NORTH PORT, Fla. -- It now appears allegations of cheating on FEMA tests by city workers in north port are true. A number of employees have admitted to being handed cheat sheets in order to pass tests.
Public works employees spent Thursday taking an 8-hour course to help them past the test, all while an investigation is ongoing into how many were given the answers, who gave to them, and if management lied about the situation when confronted.
"I am disappointed." North Port city manager Jonathan Lewis says he can't confirm how many of his workers cheated, but says at least one has come forward after all denied the allegations. "We all took an oath; if something is happening you need to come tell me. One of them took me up on that. He came and said ‘look, somebody is lying to you.’"

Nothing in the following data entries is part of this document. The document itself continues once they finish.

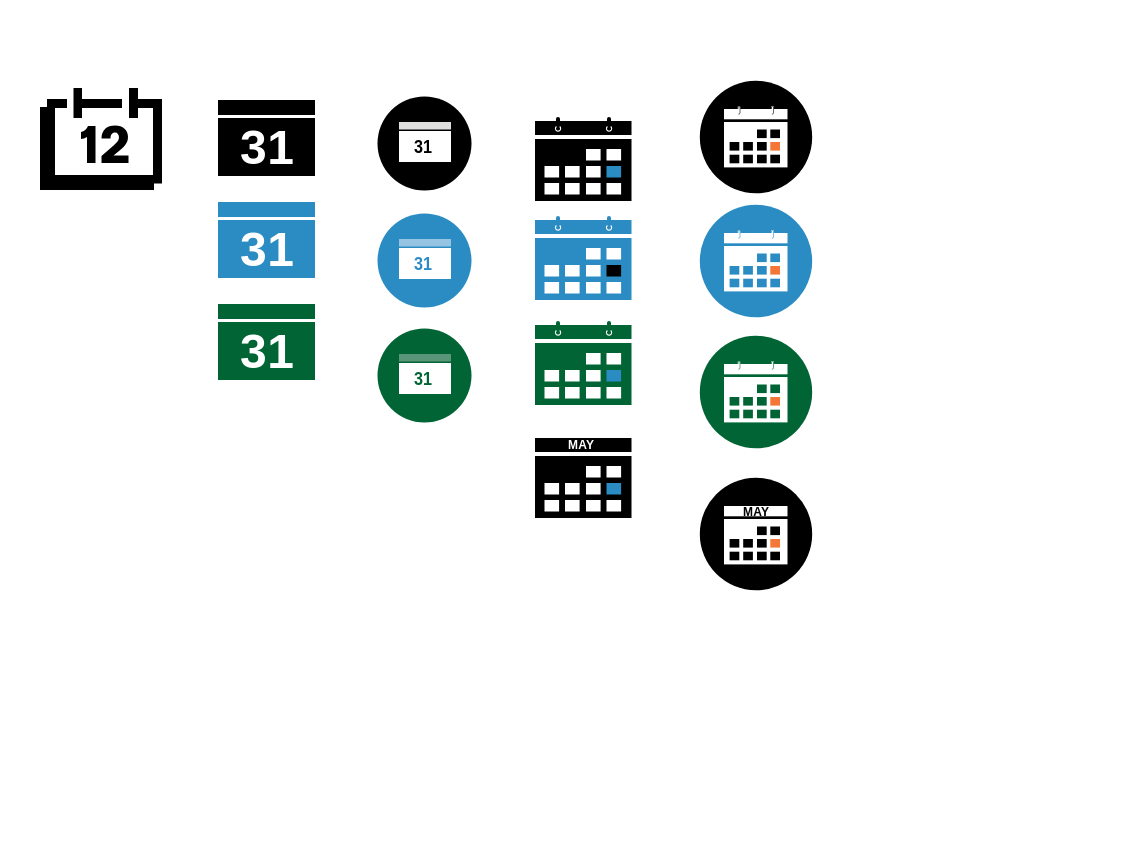
<!DOCTYPE html>
<html lang="en">
<head>
<meta charset="utf-8">
<title>Calendar icon set</title>
<style>
:root {
  --black: #000;
  --blue: #2b8cc4;
  --green: #006435;
  --orange: #f47738;
  --paper: #fff;
}
html, body { margin: 0; background: var(--paper); overflow: hidden; }
svg { display: block; width: 1140px; height: 841px; }
text { font-family: "Liberation Sans", Arial, sans-serif; font-weight: bold; }
.black { color: var(--black); --accent: var(--blue); --tint: #dfdfdd; }
.blue { color: var(--blue); --accent: var(--black); --tint: #95c3e2; }
.green { color: var(--green); --accent: var(--blue); --tint: #599579; }
.ink { fill: currentColor; }
.paper { fill: var(--paper); }
.tint { fill: var(--tint); }
.accent { fill: var(--accent); }
.orange { fill: var(--orange); }
.day-large { font-size: 48px; }
.day-small { font-size: 18px; }
.month { font-size: 12px; }
</style>
</head>
<body>
<svg viewBox="0 0 1140 841" role="img" aria-label="Set of calendar icons in black, blue and green">
  <defs>
    <g id="date-block">
      <rect class="ink" width="97" height="15"/>
      <rect class="ink" y="18" width="97" height="58"/>
      <text class="paper day-large" x="22" y="64" textLength="54">31</text>
    </g>

    <g id="date-badge">
      <circle class="ink" r="47"/>
      <rect class="tint" x="-25.5" y="-21.5" width="52" height="7.5"/>
      <rect class="paper" x="-25.5" y="-12.5" width="52" height="31"/>
      <text class="ink day-small" x="-10.5" y="9.5" textLength="18" lengthAdjust="spacingAndGlyphs">31</text>
    </g>

    <rect id="day" class="paper" width="14.6" height="11.5"/>
    <g id="month-sheet">
      <rect class="ink" width="96.5" height="14"/>
      <rect class="ink" y="18" width="96.5" height="62"/>
      <use href="#day" x="51" y="28"/>
      <use href="#day" x="71.5" y="28"/>
      <use href="#day" x="9.5" y="45"/>
      <use href="#day" x="30" y="45"/>
      <use href="#day" x="51" y="45"/>
      <rect class="accent" x="71.5" y="45" width="14.6" height="11.5"/>
      <use href="#day" x="9.5" y="62"/>
      <use href="#day" x="30" y="62"/>
      <use href="#day" x="51" y="62"/>
      <use href="#day" x="71.5" y="62"/>
    </g>
    <g id="sheet-ring">
      <rect class="ink" x="-2" y="-4" width="4" height="10" rx="2"/>
      <path d="M-1.6 5.5A2.6 2.6 0 1 0 1.7 5.5" fill="none" stroke="#fff" stroke-width="1.1"/>
    </g>
    <g id="ringed-sheet">
      <use href="#month-sheet"/>
      <use href="#sheet-ring" x="23"/>
      <use href="#sheet-ring" x="74"/>
    </g>

    <rect id="badge-day" class="ink" width="9.7" height="8.6"/>
    <g id="month-badge">
      <circle class="ink" r="56.2"/>
      <rect class="paper" x="-32" y="-28" width="63.5" height="10.3"/>
      <rect class="paper" x="-32" y="-15" width="63.5" height="45.4"/>
      <use href="#badge-day" x="1" y="-7.5"/>
      <use href="#badge-day" x="14.3" y="-7.5"/>
      <use href="#badge-day" x="-26.4" y="5"/>
      <use href="#badge-day" x="-12.8" y="5"/>
      <use href="#badge-day" x="1" y="5"/>
      <rect class="orange" x="14.3" y="5" width="9.7" height="8.6"/>
      <use href="#badge-day" x="-26.4" y="17.7"/>
      <use href="#badge-day" x="-12.8" y="17.7"/>
      <use href="#badge-day" x="1" y="17.7"/>
      <use href="#badge-day" x="14.3" y="17.7"/>
    </g>
    <g id="badge-ring">
      <rect class="paper" x="-1.3" y="-31" width="2.6" height="6" rx="1.3"/>
      <path d="M-1 -28V-30Q0 -31.4 1 -30V-24Q.6 -22.4 -.6 -22.8" fill="none" stroke="currentColor" stroke-width=".8" opacity=".75"/>
    </g>
    <g id="ringed-badge">
      <use href="#month-badge"/>
      <use href="#badge-ring" x="-17"/>
      <use href="#badge-ring" x="16.5"/>
    </g>
  </defs>

  <g id="stacked-pages" class="black" role="img" aria-label="Calendar pages, 12">
    <path class="ink" d="M40 107H47V99H67V108H55V175H153V108H138V118H129V88H138V99H162V183.500H154V190H40Z"/>
    <path class="ink" d="M73.500 88H82V99H122V108H82V118H73.500Z"/>
    <path class="ink" d="M88 126H95.500V163H87V137Q84 139 81 139V132Q86 131 88 126Z"/>
    <path class="ink" d="M101.500 138.500C101.500 130 107 125.500 115 125.500C123 125.500 128 130 128 137C128 143 124 147 119 151L113.500 155.500H128.500V163H101.500V156L113 146C117 142.500 119 140.500 119 137.500C119 134.500 117.500 132.500 115 132.500C112 132.500 110.500 135 110.500 138.500Z"/>
  </g>

  <g id="date-blocks">
    <use class="black" href="#date-block" x="218" y="100"/>
    <use class="blue" href="#date-block" x="218" y="202"/>
    <use class="green" href="#date-block" x="218" y="304"/>
  </g>

  <g id="date-badges">
    <use class="black" href="#date-badge" x="424.500" y="143.500"/>
    <use class="blue" href="#date-badge" x="424.500" y="260.500"/>
    <use class="green" href="#date-badge" x="424.500" y="375.500"/>
  </g>

  <g id="month-sheets">
    <use class="black" href="#ringed-sheet" x="535" y="121"/>
    <use class="blue" href="#ringed-sheet" x="535" y="220"/>
    <use class="green" href="#ringed-sheet" x="535" y="325"/>
    <use class="black" href="#month-sheet" x="535" y="438"/>
    <text class="paper month" x="568" y="449" textLength="26">MAY</text>
  </g>

  <g id="month-badges">
    <use class="black" href="#ringed-badge" x="756" y="137"/>
    <use class="blue" href="#ringed-badge" x="756" y="261"/>
    <use class="green" href="#ringed-badge" x="756" y="392"/>
    <use class="black" href="#month-badge" x="756" y="534"/>
    <text class="month" x="743" y="516" textLength="26">MAY</text>
  </g>
</svg>
</body>
</html>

Lewis says the biggest concern now is how prepared the city is or isn't in the case of an actual disaster. "We can't have people think they don't have a basic understanding of what incident command is."
Not wasting any time, Thursday a handful of public works employees were being taught an 8-hour course in order to pass the open book test. "This is a unique opportunity for the field employees who don't typically have access to computers."
Emergency manager for the city, Richard Berman, says the information is critical. "These guys switch roles from fixing pipes, maintaining roads, installing signs to going out and cutting away debris, moving it off the roadway. Fixing roads and clearing them for emergency services."
But back to how we got here.
In one email obtained by ABC 7, an employee within public works says some were struggling to pass, and that managers were forcing the issue, saying "everyone taking the exams and everyone ‘helping’, including the supervisors, were following a directive from the operations manager. Bottom line."
"You can't exactly blame the front line guys, although I would think all adults know cheating is wrong." Lewis says when initially questioned, those in charge denied having any knowledge or involvement -- something he says could turn out to be an even bigger issue. "I think the other issue is if people are going to lie to you about something that doesn't involve pay, there is no real motive, it does beg the question as to what else they are willing to lie to you about."
Now there was a published report which said the first eight workers questioned admitted to cheating, and the investigator has heard enough. ABC 7 called that investigator Thursday, who says he could not confirm that at this time.